Yet, while we may feel our minds are unique, many people often fall victim to the same psychological traps. These mistakes can have huge financial consequences in the investment world.
Let’s examine some of the most common mind-tricks investors encounter and how they could be losing you money on your portfolio.
Many people are prone to fixating on a particular reference point and basing all future decisions on that metric. This is called anchoring, and it can create a number of problems for high-net-worth investors.
For example, you may receive excellent returns on a company’s stock when you first invest, making you naturally inclined to favour that business in the future and ignore any negative indicators contradicting that opinion.
Remember that financial markets are fickle, so remain flexible to changing conditions and seek professional advice when considering large-scale investment decisions.
Confidence can be a powerful weapon when investing, while overconfidence or narcissism may be your downfall. It is not uncommon for investors, particularly those who are on a hot streak, to believe they know more than independent financial experts.
“This better-than-thou syndrome isn’t unique to individual investors. Most institutional pensions and endowments routinely underperform a simple basket of low-cost index funds,” Rick Ferri, founder of Portfolio Solutions, told the Wall Street Journal.
Investors should always underpin their natural decision-making capabilities with help and guidance from investment specialists who can provide access to the right tools and market research.
Mob mentality is a common instinct in humans. There is safety in numbers, and banding together was a crucial survival tactic among our ancestors.
Unfortunately, following the crowd when investing can be a dangerous game. People are often quick to dump stocks if a company receives bad press or get caught up in a buying frenzy when a firm becomes trendy.
You should avoid the temptation to jump on the bandwagon. Instead, base your decisions on objective research and analysis of an investment’s true value.
Research from earlier this year showed institutional investors are influenced by arbitrary factors such as the weather when choosing to buy or sell stocks.
Case Western Reserve University scientists confirmed sunny skies encourage a buying mentality, while cloudy conditions are more likely to make investors abandon their investments.
The researchers said that while it was well known retail clients are prone to psychological biases, it was surprising that sophisticated professional investors were equally susceptible.
Studies have shown that a loss is twice as intense, psychologically, as a gain. This creates an interesting behavioural habit in humans whereby we try to avoid losses at all costs – and beyond any reasonable justification.
Investors often hold onto stocks that have plummeted in value, with the hope that they will eventually come good. Often, this is wishful thinking and admitting defeat would enable you to reinvest the money elsewhere.
Understanding when to cut your losses is a crucial skill for investors who want to optimise their portfolio and achieve the best returns.
No one is perfect, and it’s likely that all investors suffer these and other psychological traps when making big decisions on how to protect and build their wealth.
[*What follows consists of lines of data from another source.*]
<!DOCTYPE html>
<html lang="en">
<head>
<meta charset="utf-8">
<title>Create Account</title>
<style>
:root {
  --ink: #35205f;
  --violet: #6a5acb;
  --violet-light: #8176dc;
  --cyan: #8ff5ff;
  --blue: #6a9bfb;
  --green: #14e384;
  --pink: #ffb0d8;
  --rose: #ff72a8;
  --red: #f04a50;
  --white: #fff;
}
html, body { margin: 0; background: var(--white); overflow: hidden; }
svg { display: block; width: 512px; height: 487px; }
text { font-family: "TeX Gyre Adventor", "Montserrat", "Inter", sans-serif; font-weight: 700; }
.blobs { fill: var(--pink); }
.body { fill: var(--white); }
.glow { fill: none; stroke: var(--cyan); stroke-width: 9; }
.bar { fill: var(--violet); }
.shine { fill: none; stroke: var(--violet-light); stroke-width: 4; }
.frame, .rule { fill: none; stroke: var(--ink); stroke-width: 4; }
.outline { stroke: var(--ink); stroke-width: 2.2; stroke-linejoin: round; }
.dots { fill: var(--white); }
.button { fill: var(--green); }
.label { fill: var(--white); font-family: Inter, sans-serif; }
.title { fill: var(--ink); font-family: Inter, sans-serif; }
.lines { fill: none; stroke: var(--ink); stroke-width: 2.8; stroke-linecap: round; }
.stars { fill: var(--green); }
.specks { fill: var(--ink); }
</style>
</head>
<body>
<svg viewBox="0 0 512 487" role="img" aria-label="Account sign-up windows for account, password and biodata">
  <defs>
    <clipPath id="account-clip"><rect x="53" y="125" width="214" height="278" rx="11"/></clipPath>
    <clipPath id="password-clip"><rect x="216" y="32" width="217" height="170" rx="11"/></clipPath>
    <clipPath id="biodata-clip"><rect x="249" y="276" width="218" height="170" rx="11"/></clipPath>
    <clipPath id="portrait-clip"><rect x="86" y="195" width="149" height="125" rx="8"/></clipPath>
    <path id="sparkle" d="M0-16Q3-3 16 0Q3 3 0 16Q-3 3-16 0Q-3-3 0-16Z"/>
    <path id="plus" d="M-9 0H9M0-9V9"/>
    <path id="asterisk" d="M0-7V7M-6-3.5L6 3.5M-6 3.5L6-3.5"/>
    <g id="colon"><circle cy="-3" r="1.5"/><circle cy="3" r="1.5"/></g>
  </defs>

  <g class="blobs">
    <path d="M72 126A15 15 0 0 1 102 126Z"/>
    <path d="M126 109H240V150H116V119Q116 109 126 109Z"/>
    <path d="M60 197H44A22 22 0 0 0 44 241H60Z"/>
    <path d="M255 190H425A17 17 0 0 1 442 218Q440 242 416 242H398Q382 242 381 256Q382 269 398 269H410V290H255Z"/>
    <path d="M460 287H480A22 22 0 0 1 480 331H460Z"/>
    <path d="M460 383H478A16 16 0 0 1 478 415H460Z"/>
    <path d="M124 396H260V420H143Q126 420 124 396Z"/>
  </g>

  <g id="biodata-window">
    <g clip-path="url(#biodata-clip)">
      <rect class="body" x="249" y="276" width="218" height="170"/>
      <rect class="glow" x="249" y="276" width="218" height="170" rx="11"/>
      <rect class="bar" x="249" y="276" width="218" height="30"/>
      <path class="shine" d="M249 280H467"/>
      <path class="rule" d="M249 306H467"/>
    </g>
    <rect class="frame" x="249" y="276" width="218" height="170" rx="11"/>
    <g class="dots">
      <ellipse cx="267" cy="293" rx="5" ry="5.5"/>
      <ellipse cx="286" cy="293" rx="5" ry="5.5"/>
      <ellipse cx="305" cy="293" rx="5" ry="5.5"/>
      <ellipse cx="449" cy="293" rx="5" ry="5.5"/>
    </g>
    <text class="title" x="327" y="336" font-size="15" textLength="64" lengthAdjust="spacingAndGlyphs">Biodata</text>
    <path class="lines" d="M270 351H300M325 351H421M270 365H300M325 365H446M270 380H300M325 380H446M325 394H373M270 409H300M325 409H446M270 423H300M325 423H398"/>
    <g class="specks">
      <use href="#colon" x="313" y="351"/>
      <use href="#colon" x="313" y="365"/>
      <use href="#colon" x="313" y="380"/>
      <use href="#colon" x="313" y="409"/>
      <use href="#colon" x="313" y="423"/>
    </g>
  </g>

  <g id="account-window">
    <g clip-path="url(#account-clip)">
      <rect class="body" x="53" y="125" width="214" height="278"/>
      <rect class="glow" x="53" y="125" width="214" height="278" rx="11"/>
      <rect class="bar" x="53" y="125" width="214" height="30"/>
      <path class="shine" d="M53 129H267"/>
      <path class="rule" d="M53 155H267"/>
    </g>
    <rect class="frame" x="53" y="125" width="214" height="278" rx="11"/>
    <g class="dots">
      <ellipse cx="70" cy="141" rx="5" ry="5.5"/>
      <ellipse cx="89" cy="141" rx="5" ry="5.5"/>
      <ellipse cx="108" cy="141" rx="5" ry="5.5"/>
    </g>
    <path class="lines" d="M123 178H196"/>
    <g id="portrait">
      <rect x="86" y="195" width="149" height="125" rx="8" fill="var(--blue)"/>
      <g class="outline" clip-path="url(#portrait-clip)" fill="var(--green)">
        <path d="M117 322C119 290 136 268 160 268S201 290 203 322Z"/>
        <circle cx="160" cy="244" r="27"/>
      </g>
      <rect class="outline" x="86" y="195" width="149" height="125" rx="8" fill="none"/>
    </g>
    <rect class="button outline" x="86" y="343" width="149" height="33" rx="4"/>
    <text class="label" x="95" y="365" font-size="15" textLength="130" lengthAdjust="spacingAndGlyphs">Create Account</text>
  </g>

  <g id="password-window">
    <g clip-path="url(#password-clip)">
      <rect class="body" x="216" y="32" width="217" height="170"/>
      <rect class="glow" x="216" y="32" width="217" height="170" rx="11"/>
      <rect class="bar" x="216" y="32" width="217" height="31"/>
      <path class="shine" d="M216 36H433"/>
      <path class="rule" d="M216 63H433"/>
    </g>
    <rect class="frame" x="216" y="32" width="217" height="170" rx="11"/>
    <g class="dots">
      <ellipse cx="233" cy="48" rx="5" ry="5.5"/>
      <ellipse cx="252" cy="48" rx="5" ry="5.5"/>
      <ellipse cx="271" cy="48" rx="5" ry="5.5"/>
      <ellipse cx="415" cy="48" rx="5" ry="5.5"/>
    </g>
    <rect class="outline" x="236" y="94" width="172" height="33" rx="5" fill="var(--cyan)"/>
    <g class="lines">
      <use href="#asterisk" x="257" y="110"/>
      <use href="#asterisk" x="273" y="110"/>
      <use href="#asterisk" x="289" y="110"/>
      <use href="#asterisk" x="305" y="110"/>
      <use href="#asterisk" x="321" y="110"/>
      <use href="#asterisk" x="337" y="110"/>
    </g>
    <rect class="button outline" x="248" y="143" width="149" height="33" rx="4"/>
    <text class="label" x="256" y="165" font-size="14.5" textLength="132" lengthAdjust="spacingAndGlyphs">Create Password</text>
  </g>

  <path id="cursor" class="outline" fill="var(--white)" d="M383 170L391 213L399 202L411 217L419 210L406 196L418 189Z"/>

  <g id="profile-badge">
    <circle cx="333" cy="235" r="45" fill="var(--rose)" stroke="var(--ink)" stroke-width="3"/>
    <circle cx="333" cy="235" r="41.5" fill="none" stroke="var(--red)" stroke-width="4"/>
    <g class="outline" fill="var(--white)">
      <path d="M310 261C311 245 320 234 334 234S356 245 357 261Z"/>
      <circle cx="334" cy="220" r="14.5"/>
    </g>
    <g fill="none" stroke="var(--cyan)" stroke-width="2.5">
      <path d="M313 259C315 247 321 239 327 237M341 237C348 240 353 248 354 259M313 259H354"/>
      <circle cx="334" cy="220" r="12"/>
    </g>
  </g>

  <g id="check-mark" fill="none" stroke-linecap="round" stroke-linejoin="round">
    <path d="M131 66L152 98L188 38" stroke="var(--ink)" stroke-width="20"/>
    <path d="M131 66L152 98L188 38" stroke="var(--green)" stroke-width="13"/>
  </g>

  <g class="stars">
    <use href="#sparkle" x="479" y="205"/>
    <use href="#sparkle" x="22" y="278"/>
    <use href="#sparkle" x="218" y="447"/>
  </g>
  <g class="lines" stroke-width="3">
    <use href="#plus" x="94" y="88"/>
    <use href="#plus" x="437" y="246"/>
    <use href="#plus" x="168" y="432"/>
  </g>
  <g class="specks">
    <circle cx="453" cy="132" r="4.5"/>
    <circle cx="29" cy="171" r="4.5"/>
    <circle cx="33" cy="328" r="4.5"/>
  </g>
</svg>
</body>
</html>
The key is to partner with independent industry experts with the skills and experience to ensure your investment choices are based on the best research, analysis and administration support.
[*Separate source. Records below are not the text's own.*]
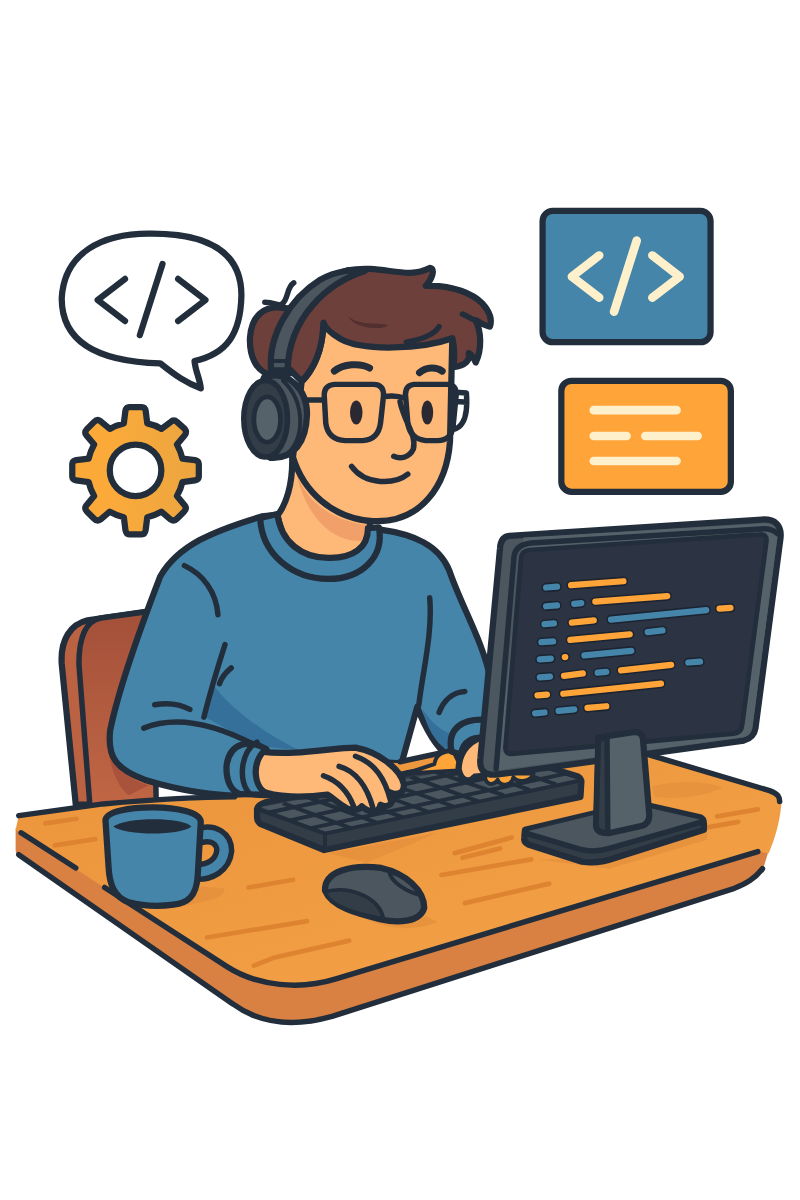
<!DOCTYPE html>
<html lang="en">
<head>
<meta charset="utf-8">
<title>Developer at a desk</title>
<style>
:root{
  --paper:#ffffff;--ink:#222e3b;--sweater:#4585aa;--sweater-shade:#35709a;
  --skin:#feb878;--skin-shade:#f0a068;--hair:#6d403b;--hair-shade:#52302f;
  --chair:#bb6242;--chair-deep:#a9533c;--wood:#ee9a40;--wood-edge:#d88142;--grain:#de8431;
  --amber:#ffa438;--gear:#f6a73a;--cream:#fff0cc;--slate:#4b565f;--slate-light:#56626a;--slate-dark:#333d48;--screen:#2c3342;
}
html,body{margin:0;padding:0;background:var(--paper);overflow:hidden}
main{width:800px;height:1200px;overflow:hidden;background:var(--paper)}
svg{display:block;width:800px;height:1200px}
.outlined{stroke:var(--ink);stroke-width:8;stroke-linejoin:round;stroke-linecap:round}
.line{fill:none;stroke:var(--ink);stroke-width:7;stroke-linejoin:round;stroke-linecap:round}
.thin{stroke-width:5}
.round{fill:none;stroke-linecap:round;stroke-linejoin:round}
.sweater{fill:var(--sweater)}.skin{fill:var(--skin)}.hair{fill:var(--hair)}
.slate{fill:var(--slate)}.slate-light{fill:var(--slate-light)}.slate-dark{fill:var(--slate-dark)}
.grain{stroke:var(--grain);stroke-width:6}
.code-edge{stroke:#1c2431;stroke-width:12}
.code-blue{stroke:var(--sweater);stroke-width:8}
.code-amber{stroke:var(--amber);stroke-width:8}
</style>
</head>
<body>
<main>
<svg viewBox="0 0 1024 1536" role="img" aria-label="Smiling developer with headphones and glasses typing at a desk, with code icons around him">
<defs>
  <path id="code-tag" d="M-34-27L-69 0L-34 27M14-46L-15 45M34-27L69 0L34 27"/>
  <path id="blue-code" d="M699 752L713 751M699 776L713 775M735 773L744 772M697 799L709 798M782 793L904 781M693 822L708 821M829 809L848 807M691 844L705 843M748 839L808 833M691 867L704 866M765 861L776 860M881 848L896 847M685 913L697 912M715 910L735 908"/>
  <path id="amber-code" d="M731 749L798 744M762 770L854 763M732 797L760 794M921 779L935 778M730 819L806 812M723 841L723.5 841M722 865L746 862M795 858L859 851M688 890L700 889M721 888L846 875M752 906L776 904"/>
  <linearGradient id="chair-tone" x1="0" y1="0" x2="0" y2="1"><stop offset="0" stop-color="#a3503a"/><stop offset="1" stop-color="#c06644"/></linearGradient>
  <linearGradient id="gear-tone" x1="0" y1="0" x2="1" y2="0"><stop offset=".3" stop-color="#fbaa3a"/><stop offset="1" stop-color="#eba540"/></linearGradient>
  <linearGradient id="wood-tone" x1="0" y1="0" x2="1" y2="1"><stop offset="0" stop-color="#eb943c"/><stop offset="1" stop-color="#f3a248"/></linearGradient>
  <clipPath id="keyboard-top"><path d="M330 1034L416 1066L744 998L655 968Z"/></clipPath>
</defs>

<g id="speech-bubble">
  <path class="outlined" fill="#fff" d="M205 465C128 463 79 440 79 382C82 324 130 298 194 299C270 299 309 325 309 378C308 428 290 453 249 462C250 475 256 485 257 497C238 490 225 481 205 465Z"/>
  <use href="#code-tag" class="line" style="stroke-width:8" transform="translate(194 384)"/>
</g>

<g id="gear" transform="translate(173.500 602)">
  <path class="outlined" fill="url(#gear-tone)" d="M-15-60L-13-76Q-12-81-8-81H8Q12-81 13-76L15-60Q25-58 33-53L45-62Q49-66 53-62L63-53Q66-49 63-45L53-33Q58-24 60-15L76-13Q81-12 81-8V8Q81 12 76 13L60 15Q58 24 53 33L63 45Q66 49 62 53L53 62Q49 66 45 63L33 53Q24 58 15 60L13 76Q12 82 8 82H-8Q-12 82-13 76L-15 60Q-24 58-33 53L-45 63Q-49 66-53 62L-62 53Q-66 49-63 45L-53 33Q-58 24-60 15L-76 13Q-81 12-81 8V-8Q-81-12-76-13L-60-15Q-58-24-53-33L-63-45Q-66-49-62-53L-53-62Q-49-66-45-63L-33-53Q-24-58-15-60Z"/>
  <circle class="outlined" fill="#fff" r="33"/>
</g>

<g id="code-card">
  <rect class="outlined" fill="var(--sweater)" x="694.500" y="270" width="215" height="168" rx="13"/>
  <use href="#code-tag" class="round" stroke="var(--cream)" stroke-width="11" transform="translate(801 354)"/>
</g>

<g id="note-card">
  <rect class="outlined" fill="var(--amber)" x="718.500" y="487.500" width="217" height="142" rx="13"/>
  <path class="round" stroke="var(--cream)" stroke-width="11" d="M760 525H866M760 558H802M826 558H893M760 590H866"/>
</g>

<g id="chair">
  <path class="outlined" fill="var(--chair)" d="M97 1030L79 850C77 818 91 799 112 794L195 782L190 1030Z"/>
  <path class="line" style="fill:url(#chair-tone)" d="M115 1030L101 850C101 818 108 795 129 791L195 782L200 1030"/>
  <path fill="var(--chair-deep)" d="M145 900C134 950 140 990 190 1005L165 1018C140 1000 130 940 145 900Z"/>
</g>

<g id="neck">
  <path class="skin outlined" d="M374 585C375 620 366 646 355 660L370 712L425 725L475 700L473 665L440 600Z"/>
  <path fill="var(--skin-shade)" d="M378 600C390 645 430 668 471 672L468 692C425 697 390 660 378 600Z"/>
</g>

<g id="sweater-body">
  <path class="sweater outlined" d="M335 661C272 680 228 698 205 738C185 790 152 880 141 935C137 970 150 985 185 998C230 1012 280 1020 330 1019L400 1000L455 974L514 977L534 905C545 935 560 957 572 966L640 960L628 870C618 820 590 775 575 730C562 698 530 684 487 678C470 712 450 720 420 720C385 720 360 700 354 659Z"/>
  <path fill="var(--sweater-shade)" d="M274 878C300 912 345 942 382 960L330 955L263 918Z"/>
  <path fill="var(--sweater-shade)" d="M541 908C556 930 570 938 581 940L573 960C556 950 546 930 541 908Z"/>
  <path class="line" d="M236 724C260 735 277 758 279 787M288 825C280 850 268 890 261 918M281 875C284 866 290 860 296 855M198 902C216 899 230 901 243 908M184 932C230 913 285 932 327 954M550 765C554 810 541 860 536 903M562 912C568 896 580 886 595 885"/>
  <path class="sweater outlined" d="M333 663C335 710 375 741 420 741C464 741 492 712 485 675L471 676C471 701 452 715 420 714C386 714 360 694 355 658Z"/>
</g>

<g id="desk">
  <path fill="var(--wood-edge)" d="M20 1060L300 1230L430 1250L985 1085L978 1108C968 1124 956 1131 940 1137L425 1301C375 1316 332 1310 298 1285L24 1096Q20 1093 20 1088Z"/>
  <path fill="url(#wood-tone)" d="M24 1044L130 1030L320 1020L400 1000L455 974L512 977L580 960L840 968L985 1012C998 1017 1000 1022 1000 1030C998 1055 990 1078 984 1092L970 1090L430 1253C385 1268 330 1263 290 1238L20 1062Z"/>
  <path fill="#e08a3a" opacity=".55" d="M690 1100L780 1112L905 1075L905 1058L770 1100ZM420 1092L560 1066L470 1104ZM150 1156Q220 1168 250 1156Q290 1150 287 1137L250 1134ZM835 1006Q890 995 925 1008Q890 1025 838 1020ZM455 1170Q500 1192 545 1172L560 1180Q510 1200 455 1170Z"/>
  <path class="round grain" d="M265 1200L393 1179M325 1236L350 1226L447 1204M318 1136L375 1126M595 1156L703 1131M565 1120L680 1100M592 1098L640 1086M582 1092L655 1072M58 1054L98 1048M70 1082L122 1074M918 1045L970 1036M900 1060L945 1052"/>
  <path class="line" d="M24 1044L132 1029C190 1024 250 1020 300 1020M512 975L582 960M830 966L985 1012C996 1016 998 1020 998 1026M27 1066L97 1111M134 1136L290 1237C330 1263 385 1267 430 1253L970 1090M976 1112C966 1125 955 1131 940 1137L425 1301C375 1315 332 1310 298 1285L24 1094"/>
</g>

<g id="keyboard">
  <path class="slate-dark outlined" d="M329 1036Q330 1030 340 1027L520 990L655 968L740 994Q745 997 744 1003L743 1020L415 1088L334 1055Q329 1052 329 1046Z"/>
  <path class="slate" d="M334 1033L416 1065L740 998L655 971Z"/>
  <path fill="none" stroke="var(--ink)" stroke-width="5" clip-path="url(#keyboard-top)" d="M344 1040L670 972M371 1050L698 980M398 1060L726 990M362 1028L449 1060M395 1021L482 1053M427 1014L515 1046M460 1007L548 1039M492 1001L580 1032M525 994L613 1026M557 988L645 1018M590 981L678 1011M622 974L712 1004"/>
  <path class="line thin" d="M331 1036L416 1067L743 999M416 1067V1086"/>
</g>

<g id="far-hand">
  <path class="line thin" style="fill:var(--amber)" d="M520 990L556 978C558 966 566 962 580 961L592 986L570 987Z"/>
  <path class="sweater outlined" d="M578 962C572 934 590 917 630 922L630 946C604 940 592 950 590 966Z"/>
  <path class="skin outlined" d="M625 942C602 945 588 962 587 984C590 1000 600 1003 608 994L630 992Z"/>
  <path class="line thin" style="fill:var(--amber)" d="M622 990C618 1002 630 1009 637 998C642 1009 656 1004 657 995C664 1003 680 1000 683 990Z"/>
</g>

<g id="near-hand">
  <path class="skin outlined" d="M334 962C378 968 425 957 455 957C486 963 513 985 517 1004C517 1017 507 1018 499 1014C508 1028 496 1035 487 1030C485 1042 471 1040 463 1032C457 1040 444 1036 440 1032C432 1028 426 1021 419 1017C390 1021 352 1021 334 1012C322 998 322 974 334 962Z"/>
  <path class="line" d="M414 993C434 1000 446 1014 453 1033M434 981C456 987 470 1008 477 1033M455 968C481 977 493 998 500 1025"/>
  <path class="sweater outlined" d="M341 959C320 946 294 950 290 980C289 1000 296 1012 306 1016L346 1018C322 1010 322 972 341 959Z"/>
  <path class="line" d="M329 950C308 960 304 1002 320 1016"/>
</g>

<g id="head">
  <path class="hair outlined" d="M350 480C326 478 319 452 320 432C322 404 338 391 362 394L420 400L400 475Z"/>
  <path class="line" d="M339 387C349 387 354 390 362 391M376 362C366 369 370 382 361 389"/>
  <path class="skin outlined" d="M414 415C413 450 400 475 386 489L375 585C388 628 425 664 477 667C540 670 572 620 576 565L579 430L500 390Z"/>
  <path class="hair outlined" d="M368 470C370 410 400 360 445 346C490 338 520 359 550 343C558 344 553 357 545 366C580 364 606 377 617 388C627 399 630 410 627 418C620 417 615 413 609 410C616 425 617 447 609 464C605 455 602 453 600 452C602 461 596 468 580 470C583 455 581 442 579 433C540 447 465 450 436 434C424 427 416 420 414 413C413 450 400 474 386 488Z"/>
  <path class="line" d="M520 438C542 434 556 428 562 418M592 402C600 406 606 409 611 412"/>
  <path fill="var(--hair-shade)" d="M446 405C460 417 480 412 497 416C490 424 452 420 446 405Z"/>
  <g id="face">
    <path class="line" style="stroke-width:9" d="M428 475C439 466 461 464 473 471M537 477C546 469 559 470 566 475"/>
    <ellipse cx="456" cy="528" rx="8" ry="15.500" fill="#2a2830"/>
    <ellipse cx="547" cy="528" rx="7.500" ry="15.500" fill="#2a2830"/>
    <path class="line" d="M512 514C517 540 534 557 529 575C524 586 512 588 504 584M450 597C468 622 506 620 522 607"/>
  </g>
  <g id="glasses" class="line">
    <path d="M428 492H478Q491 492 491 506L487 542Q484 563 464 564H442Q420 563 417 542L415 506Q415 493 428 492ZM530 492H572Q584 492 584 505L580 545Q578 564 560 564H545Q525 562 522 542L519 505Q519 493 530 492ZM393 512H415M491 508Q505 505 519 510M584 502L597 503Q599 530 592 541Q588 548 580 550M586 514L597 515"/>
  </g>
</g>

<g id="headphones">
  <path class="slate outlined" d="M347 474C343 430 370 383 410 358C430 347 452 344 467 347C420 362 370 405 368 474Z"/>
  <path class="line thin" d="M347 462H368"/>
  <path class="slate outlined" d="M338 483C370 472 393 500 393 530C392 566 376 588 346 586C330 580 330 500 338 483Z"/>
  <path class="line thin" d="M362 487C392 515 390 565 366 582"/>
  <ellipse class="slate-dark outlined" style="stroke-width:7" cx="340" cy="536" rx="28" ry="49"/>
  <ellipse class="slate-light outlined" style="stroke-width:6" cx="342" cy="537" rx="17" ry="29"/>
</g>

<g id="monitor">
  <g id="stand">
    <path class="slate-dark outlined" d="M672 1062L765 1040L830 1031L896 1046Q901 1048 901 1054V1062L785 1099Q765 1106 745 1103L676 1081Q670 1078 671 1072Z"/>
    <path class="slate" d="M675 1064L765 1042L830 1034L896 1049L780 1085Q760 1091 742 1086Z"/>
    <path class="line" d="M672 1066L742 1087Q760 1092 780 1086L899 1052"/>
  </g>
  <path class="slate outlined" d="M652 686L975 665C992 664 1001 672 999 689L967 932Q965 944 952 948L640 991C620 994 613 986 615 970L640 702Q641 687 652 686Z"/>
  <path class="slate-light" d="M670 688L982 670Q997 672 995 688L963 932Q961 942 950 944L636 986Z"/>
  <path class="line" d="M995 683Q988 676 974 677L680 695Q660 697 658 712L635 984"/>
  <path class="outlined" style="stroke-width:6" fill="var(--screen)" d="M677 704L972 684Q982 683 981 693L950 928Q949 938 939 939L655 965Q646 965 647 956L667 714Q668 705 677 704Z"/>
  <g id="code-lines" class="round">
    <use href="#blue-code" class="code-edge"/><use href="#amber-code" class="code-edge"/>
    <use href="#blue-code" class="code-blue"/><use href="#amber-code" class="code-amber"/>
  </g>
  <path class="slate-light outlined" d="M766 944L813 937Q822 937 823 946L831 1042Q832 1053 822 1057L782 1066Q763 1068 763 1056Z"/>
  <path class="line" style="fill:var(--slate-dark)" d="M766 945L777 946L778 1066Q763 1066 763 1056Z"/>
</g>

<g id="mug">
  <path fill="none" stroke="var(--ink)" stroke-width="26" d="M250 1071C275 1062 287 1075 287 1089C285 1108 268 1117 250 1116"/>
  <path fill="none" stroke="var(--sweater)" stroke-width="12" d="M250 1071C275 1062 287 1075 287 1089C285 1108 268 1117 250 1116"/>
  <path class="sweater outlined" d="M135 1050C136 1028 256 1027 257 1052L253 1122C251 1148 240 1156 222 1158C200 1161 180 1159 165 1155C145 1148 140 1130 139 1110Z"/>
  <path fill="var(--ink)" d="M145 1058C160 1046 232 1045 245 1058C232 1070 160 1070 145 1058Z"/>
</g>

<g id="mouse">
  <path class="slate outlined" d="M416 1140C415 1115 450 1106 488 1111C520 1118 543 1140 543 1162C538 1180 510 1182 488 1177C460 1170 425 1162 416 1140Z"/>
  <path class="slate-dark" d="M419 1143C450 1136 482 1150 489 1173C460 1168 428 1160 419 1143Z"/>
  <path class="line thin" d="M418 1141C448 1134 486 1148 491 1177M498 1115C500 1130 522 1142 539 1146"/>
</g>
</svg>
</main>
</body>
</html>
To learn more about Affinity Capital’s range of services for professional investors, please contact us today.